Publishers, however, aren’t the only faction concerned about the impact of digital lending. Major bookseller Barnes & Noble has a history of imposing restrictions of its own over what it sees as preferential treatment. In October, when DC Comics announced an exclusive deal to offer e-book versions of popular comics via Kindle, B&N retaliated by pulling 100 DC graphic novels from store shelves. There are rumors that Penguin’s retreat from the e-book market was caused by Barnes & Noble taking a similar stand as it did with DC and threatening to pull Penguin titles off store shelves if the company didn’t capitulate.I don't believe it.
Even assuming B&N had the guts to try it, I don't think they would be stupid enough. This isn't a case of refusing to carry a few dozen titles from Amazon nor is it the same as when B&N pulled those 100 graphic novels.

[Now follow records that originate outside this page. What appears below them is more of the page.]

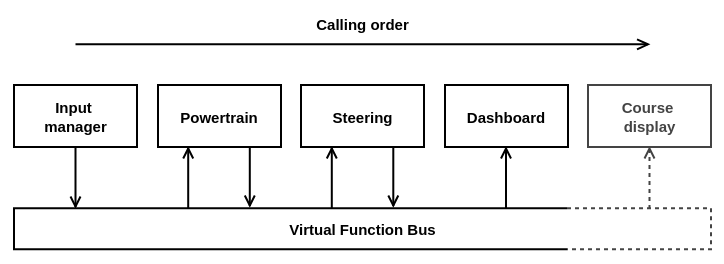
<!DOCTYPE html>
<html lang="en">
<head>
<meta charset="utf-8">
<title>Virtual Function Bus calling order</title>
<style>
:root { --ink: #000; --muted: #444; --paper: #fff; }
* { box-sizing: border-box; }
html, body { margin: 0; overflow: hidden; background: var(--paper); }
.diagram {
  position: relative; width: 724px; height: 264px; overflow: hidden;
  background: var(--paper); color: var(--ink);
  font: bold 15px/19px "Liberation Sans", Arial, sans-serif;
  text-align: center; white-space: nowrap;
}
.order-label { position: absolute; left: 0; top: 15px; width: 725px; }
.modules {
  position: absolute; left: 13px; top: 84px; width: 699px; height: 64px;
  display: grid; grid-template-columns: repeat(5, 125px); column-gap: 18.5px;
}
.module {
  display: flex; align-items: center; justify-content: center;
  border: 2px solid var(--ink); padding-top: 2px;
}
.module.optional { border-color: var(--muted); color: var(--muted); }
.shift-left { position: relative; left: -2px; }
.bus-label { position: absolute; left: 13px; top: 220px; width: 699px; }
.connectors { position: absolute; left: 0; top: 0; fill: none; stroke: var(--ink); stroke-width: 2; }
.connectors .optional { stroke: var(--muted); }
.dashed { stroke-dasharray: 4 4; }
</style>
</head>
<body>
<main class="diagram">
  <svg class="connectors" width="724" height="264" viewBox="0 0 724 264" aria-hidden="true">
    <defs>
      <path id="head-down" d="M-5 -11 L0 -1 L5 -11"/>
      <path id="head-up" d="M-5 11 L0 1 L5 11"/>
    </defs>
    <g class="calling-order">
      <line x1="75.5" y1="44.3" x2="648" y2="44.3"/>
      <path d="M637 39.3 L648 44.3 L637 49.3"/>
    </g>
    <g class="writes">
      <path d="M75.5 148V207M249.8 148V206M393.3 148V206"/>
      <use href="#head-down" x="75.5" y="207.5"/>
      <use href="#head-down" x="249.8" y="206.5"/>
      <use href="#head-down" x="393.3" y="206.5"/>
    </g>
    <g class="reads">
      <path d="M188.2 208V148M331.8 208V148M506 208V148"/>
      <use href="#head-up" x="188.2" y="147.5"/>
      <use href="#head-up" x="331.8" y="147.5"/>
      <use href="#head-up" x="506" y="147.5"/>
    </g>
    <g class="optional">
      <line class="dashed" x1="649.5" y1="149" x2="649.5" y2="208"/>
      <use href="#head-up" x="649.5" y="147.5"/>
      <path class="dashed" d="M567 208.3H711V249.3H567"/>
    </g>
    <path class="bus" d="M567 208.3H14V249.3H567"/>
  </svg>
  <div class="order-label">Calling order</div>
  <div class="modules">
    <div class="module"><span><span class="shift-left">Input</span><br>manager</span></div>
    <div class="module">Powertrain</div>
    <div class="module">Steering</div>
    <div class="module">Dashboard</div>
    <div class="module optional"><span><span class="shift-left">Course</span><br>display</span></div>
  </div>
  <div class="bus-label">Virtual Function Bus</div>
</main>
</body>
</html>
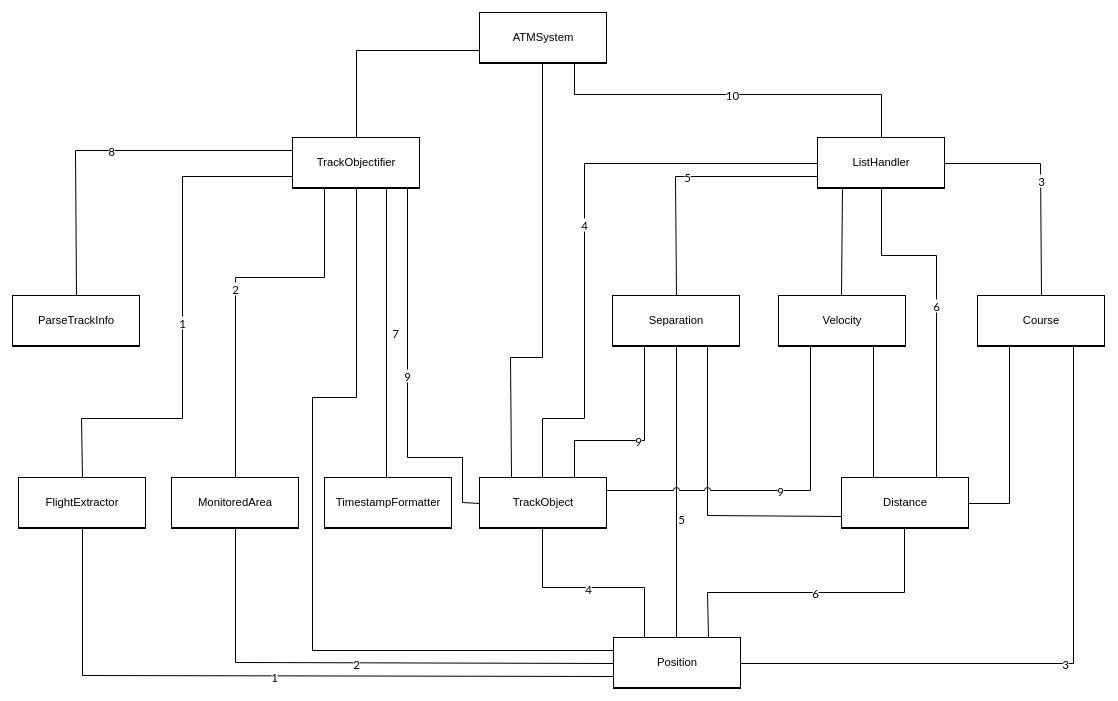
<!DOCTYPE html>
<html lang="en">
<head>
<meta charset="utf-8">
<title>ATMSystem class diagram</title>
<style>
:root { --paper: #fff; --ink: #000; }
* { box-sizing: border-box; }
html, body { margin: 0; background: var(--paper); }
.diagram {
  position: relative;
  width: 1118px;
  height: 701px;
  overflow: hidden;
  background: var(--paper);
  color: var(--ink);
}
.connectors { position: absolute; inset: 0; fill: none; stroke: var(--ink); stroke-width: 1; }
.node {
  position: absolute;
  left: var(--x);
  top: var(--y);
  width: 128px;
  height: 52px;
  display: flex;
  align-items: center;
  justify-content: center;
  padding-bottom: 1px;
  background: var(--paper);
  border: 1px solid var(--ink);
  border-bottom-width: 2px;
  font: 11.3px/14px "Liberation Sans", Arial, sans-serif;
  white-space: nowrap;
}
.step {
  position: absolute;
  left: var(--x);
  top: var(--y);
  transform: translate(-50%, -50%);
  background: var(--paper);
  font: 11.5px/13px Lato, Carlito, sans-serif;
}
</style>
</head>
<body>
<main class="diagram">
  <svg class="connectors" width="1118" height="701" viewBox="0 0 1118 701" aria-hidden="true">
    <g transform="translate(.5 .5)">
      <!-- ATMSystem -->
      <polyline points="479,50 356,50 356,137"/>
      <polyline points="542,63 542,357 510,357 511,477"/>
      <polyline points="574,63 574,94 881,94 881,137"/>
      <!-- TrackObjectifier -->
      <polyline points="292,150 75,150 76,295"/>
      <polyline points="292,176 182,176 182,418 81,418 82,477"/>
      <polyline points="324,188 324,277 235,277 235,477"/>
      <polyline points="356,188 356,397 312,397 312,650 613,650"/>
      <polyline points="386,188 386,477"/>
      <polyline points="407,188 407,457 462,457 462,502 479,503"/>
      <!-- ListHandler -->
      <polyline points="817,163 584,163 584,418 542,418 542,477"/>
      <polyline points="817,176 675,176 676,295"/>
      <polyline points="842,188 841,295"/>
      <polyline points="881,188 881,255 936,255 936,477"/>
      <polyline points="944,163 1040,163 1041,295"/>
      <!-- Separation -->
      <polyline points="644,346 644,440 574,440 574,477"/>
      <polyline points="676,346 676,637"/>
      <polyline points="707,346 707,515 841,516"/>
      <!-- Velocity -->
      <path d="M810 346V490H710a3 3 0 0 0-6 0H679a3 3 0 0 0-6 0H606"/>
      <polyline points="873,346 873,477"/>
      <!-- Course -->
      <polyline points="1009,346 1009,503 968,503"/>
      <polyline points="1073,346 1073,663 740,663"/>
      <!-- Position -->
      <polyline points="82,528 82,675 613,676"/>
      <polyline points="235,528 235,662 613,663"/>
      <polyline points="542,528 542,587 644,587 644,637"/>
      <polyline points="904,528 904,592 707,592 708,637"/>
    </g>
  </svg>

  <div class="node" style="--x:479px;--y:12px">ATMSystem</div>
  <div class="node" style="--x:292px;--y:137px">TrackObjectifier</div>
  <div class="node" style="--x:817px;--y:137px">ListHandler</div>
  <div class="node" style="--x:12px;--y:295px">ParseTrackInfo</div>
  <div class="node" style="--x:612px;--y:295px">Separation</div>
  <div class="node" style="--x:778px;--y:295px">Velocity</div>
  <div class="node" style="--x:977px;--y:295px">Course</div>
  <div class="node" style="--x:18px;--y:477px">FlightExtractor</div>
  <div class="node" style="--x:171px;--y:477px">MonitoredArea</div>
  <div class="node" style="--x:324px;--y:477px">TimestampFormatter</div>
  <div class="node" style="--x:479px;--y:477px">TrackObject</div>
  <div class="node" style="--x:841px;--y:477px">Distance</div>
  <div class="node" style="--x:613px;--y:637px">Position</div>

  <span class="step" style="--x:732.5px;--y:94.5px">10</span>
  <span class="step" style="--x:111.5px;--y:150.5px">8</span>
  <span class="step" style="--x:182.5px;--y:322.5px">1</span>
  <span class="step" style="--x:235.5px;--y:288.5px">2</span>
  <span class="step" style="--x:395.5px;--y:332.5px">7</span>
  <span class="step" style="--x:407.5px;--y:375.5px">9</span>
  <span class="step" style="--x:584.5px;--y:224.5px">4</span>
  <span class="step" style="--x:687.5px;--y:176.5px">5</span>
  <span class="step" style="--x:936.5px;--y:305.5px">6</span>
  <span class="step" style="--x:1041.5px;--y:180.5px">3</span>
  <span class="step" style="--x:638.5px;--y:440.5px">9</span>
  <span class="step" style="--x:780.5px;--y:490.5px">9</span>
  <span class="step" style="--x:681.5px;--y:518.5px">5</span>
  <span class="step" style="--x:588.5px;--y:588.5px">4</span>
  <span class="step" style="--x:815.5px;--y:592.5px">6</span>
  <span class="step" style="--x:1065.5px;--y:663.5px">3</span>
  <span class="step" style="--x:356.5px;--y:663.5px">2</span>
  <span class="step" style="--x:274.5px;--y:676.5px">1</span>
</main>
</body>
</html>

Penguin is simply too big of a source of books. If B&N made this threat, when they tried to follow through they would have realized that dropping Penguin would hurt them almost as much as it would Penguin.What's more, Penguin is owned by Pearson, a major media company. A threat made against Penguin would have a ripple effect across the many components of Pearson. It would sour working relationships across I don't know how many market segments.
I don't think B&N would even try to make such a threat.
On the other hand, I could see Barnes & Noble trying to talk Penguin into pulling back from the library ebook market; it might seem like a good idea from B&N's viewpoint. But threaten? Never.
So what do you think? Could the Extreme Tech rumor be true?